The views presented are those of the author(s) and are subject to change. There is no guarantee that any investment strategy illustrated will be successful or achieve any particular level of results. This is for informational purposes only and is not intended to be, nor shall it be interpreted or construed as, a recommendation or providing advice, impartial or otherwise, regarding any security, mutual fund, ETF, sector, or index. Investors should consult with their financial professional before making any investment decisions. Past performance does not guarantee future results.
Diversification does not guarantee a profit or eliminate the risk of a loss.
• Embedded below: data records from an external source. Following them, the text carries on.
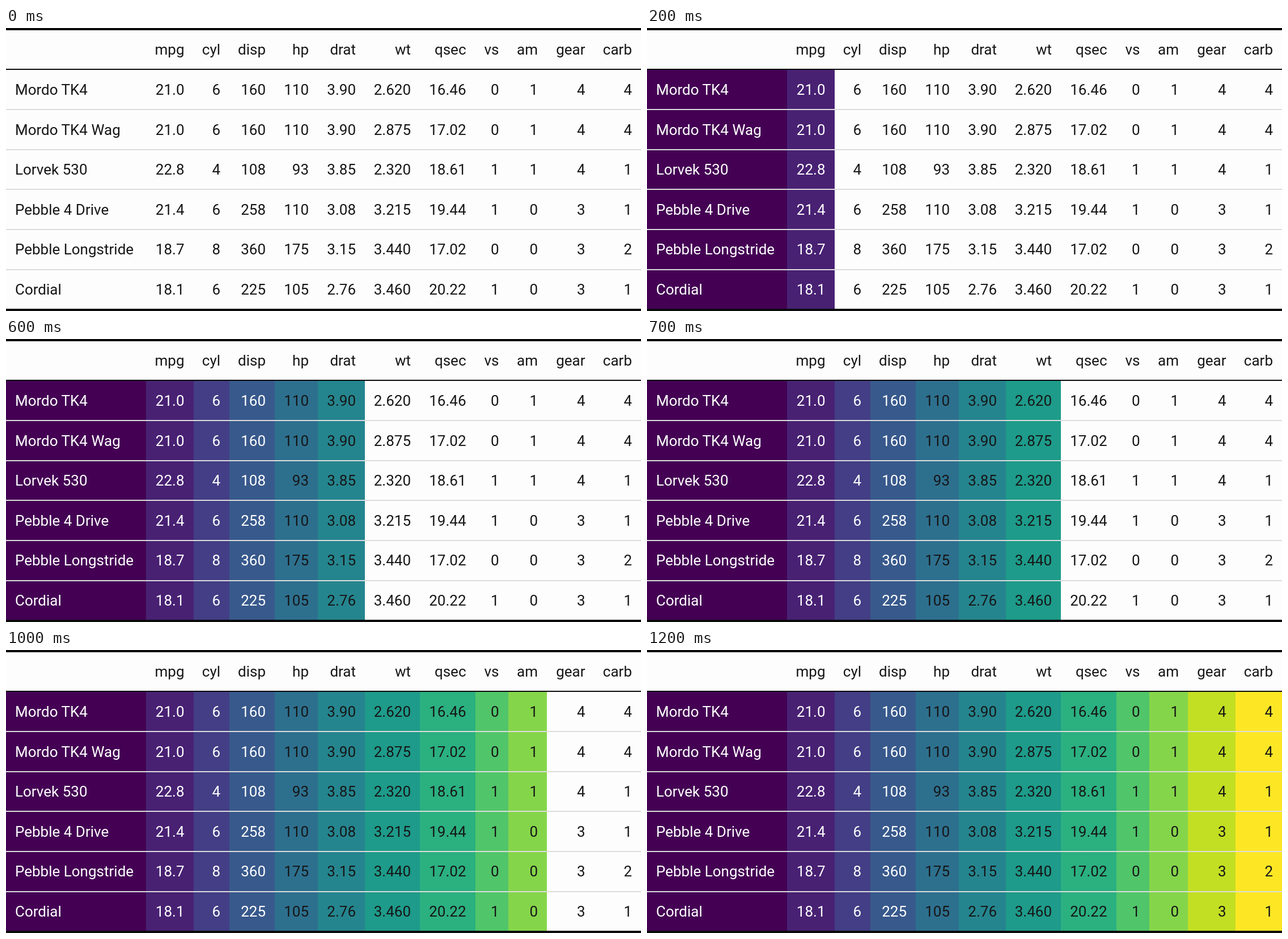
Write an HTML page that moves like this. It is 1120 px wide and 500 px high and loops after 1300 ms.

```html
<!DOCTYPE html>
<html lang="en">
<head>
<meta charset="utf-8">
<title>Table columns filling with colour</title>
<style>
  html, body { margin: 0; width: 100%; height: 100%; overflow: hidden; background: #fdfdfd; }
  svg { display: block; width: 1120px; height: 500px; }
  text { font: 26px Roboto, sans-serif; white-space: pre; }
</style>
</head>
<body>
<svg id="stage" viewBox="0 0 1120 500"></svg>
<script>
const INK = '#161617';
const STEP = 100, ROW = 70.6, HEAD = 73.5, PAD = 16;
const edges = [0, 246.5, 330.5, 394, 474, 550, 633, 730, 827.5, 885.5, 954, 1037.5, 1120];
const colors = ['#440154', '#482173', '#433e85', '#38598c', '#2d708e', '#25858e',
  '#1e9b8a', '#2bb07f', '#51c56a', '#85d54a', '#c2df23', '#fde725'];
const table = `
|mpg|cyl|disp|hp|drat|wt|qsec|vs|am|gear|carb
Mordo TK4|21.0|6|160|110|3.90|2.620|16.46|0|1|4|4
Mordo TK4 Wag|21.0|6|160|110|3.90|2.875|17.02|0|1|4|4
Lorvek 530|22.8|4|108|93|3.85|2.320|18.61|1|1|4|1
Pebble 4 Drive|21.4|6|258|110|3.08|3.215|19.44|1|0|3|1
Pebble Longstride|18.7|8|360|175|3.15|3.440|17.02|0|0|3|2
Cordial|18.1|6|225|105|2.76|3.460|20.22|1|0|3|1`.trim().split('\n').map(r => r.split('|'));

const stage = document.getElementById('stage');

function add(tag, attrs, parent = stage) {
  const el = document.createElementNS('http://www.w3.org/2000/svg', tag);
  for (const k in attrs) el.setAttribute(k, attrs[k]);
  return parent.appendChild(el);
}

function bar(x, y, width, height, fill) {
  return add('rect', { x, y, width, height, fill });
}

function label(str, col, y, parent) {
  const x = col ? edges[col + 1] - PAD : PAD;
  add('text', { x, y, 'text-anchor': col ? 'end' : 'start' }, parent).textContent = str;
}

const fills = colors.map((c, i) => {
  const x = Math.round(edges[i]);
  return bar(x, 74, Math.round(edges[i + 1]) - x, 422, c);
});

for (let r = 1; r < 6; r++) bar(0, Math.round(HEAD + r * ROW) - 1, 1120, 2, '#dcdcdc');
bar(0, 72, 1120, 2, '#0b0b0d');
bar(0, 0, 1120, 4, '#0b0b0d');
bar(0, 496, 1120, 4, '#0b0b0d');

const columns = colors.map((_, col) => {
  label(table[0][col], col, 47, add('g', { fill: INK }));
  const body = add('g', { fill: INK });
  for (let r = 1; r < table.length; r++) label(table[r][col], col, Math.round(118 + (r - 1) * ROW), body);
  return body;
});

// One more column is coloured at each step; the darkest four take white text.
function draw(now) {
  const count = Math.floor(now / STEP) % 13;
  fills.forEach((f, i) => {
    const on = i < count;
    f.setAttribute('visibility', on ? 'visible' : 'hidden');
    columns[i].setAttribute('fill', on && i < 4 ? '#fff' : INK);
  });
}

let start;
function tick(now) {
  start ??= now;
  draw(now - start);
  requestAnimationFrame(tick);
}
draw(0);
requestAnimationFrame(tick);
</script>
</body>
</html>
```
The S&P 500 Index tracks the performance of 500 of the largest publicly traded companies in the United States. The MSCI Europe, Australasia, and Far East (EAFE) Index tracks the performance of publicly traded large- and mid-cap stocks of companies in those regions. The MSCI Emerging Markets (EM) Index tracks the performance of publicly traded large- and mid-cap emerging-market stocks. The Bloomberg U.S. Aggregate Bond Index tracks the performance of U.S. investment-grade bonds in government, asset-backed, and corporate debt markets. The Cboe Volatility Index (VIX) tracks the U.S. equity market's expectation of 30-day volatility and is constructed using the implied volatilities of a wide range of S&P 500 Index options. It is not possible to invest directly in an index.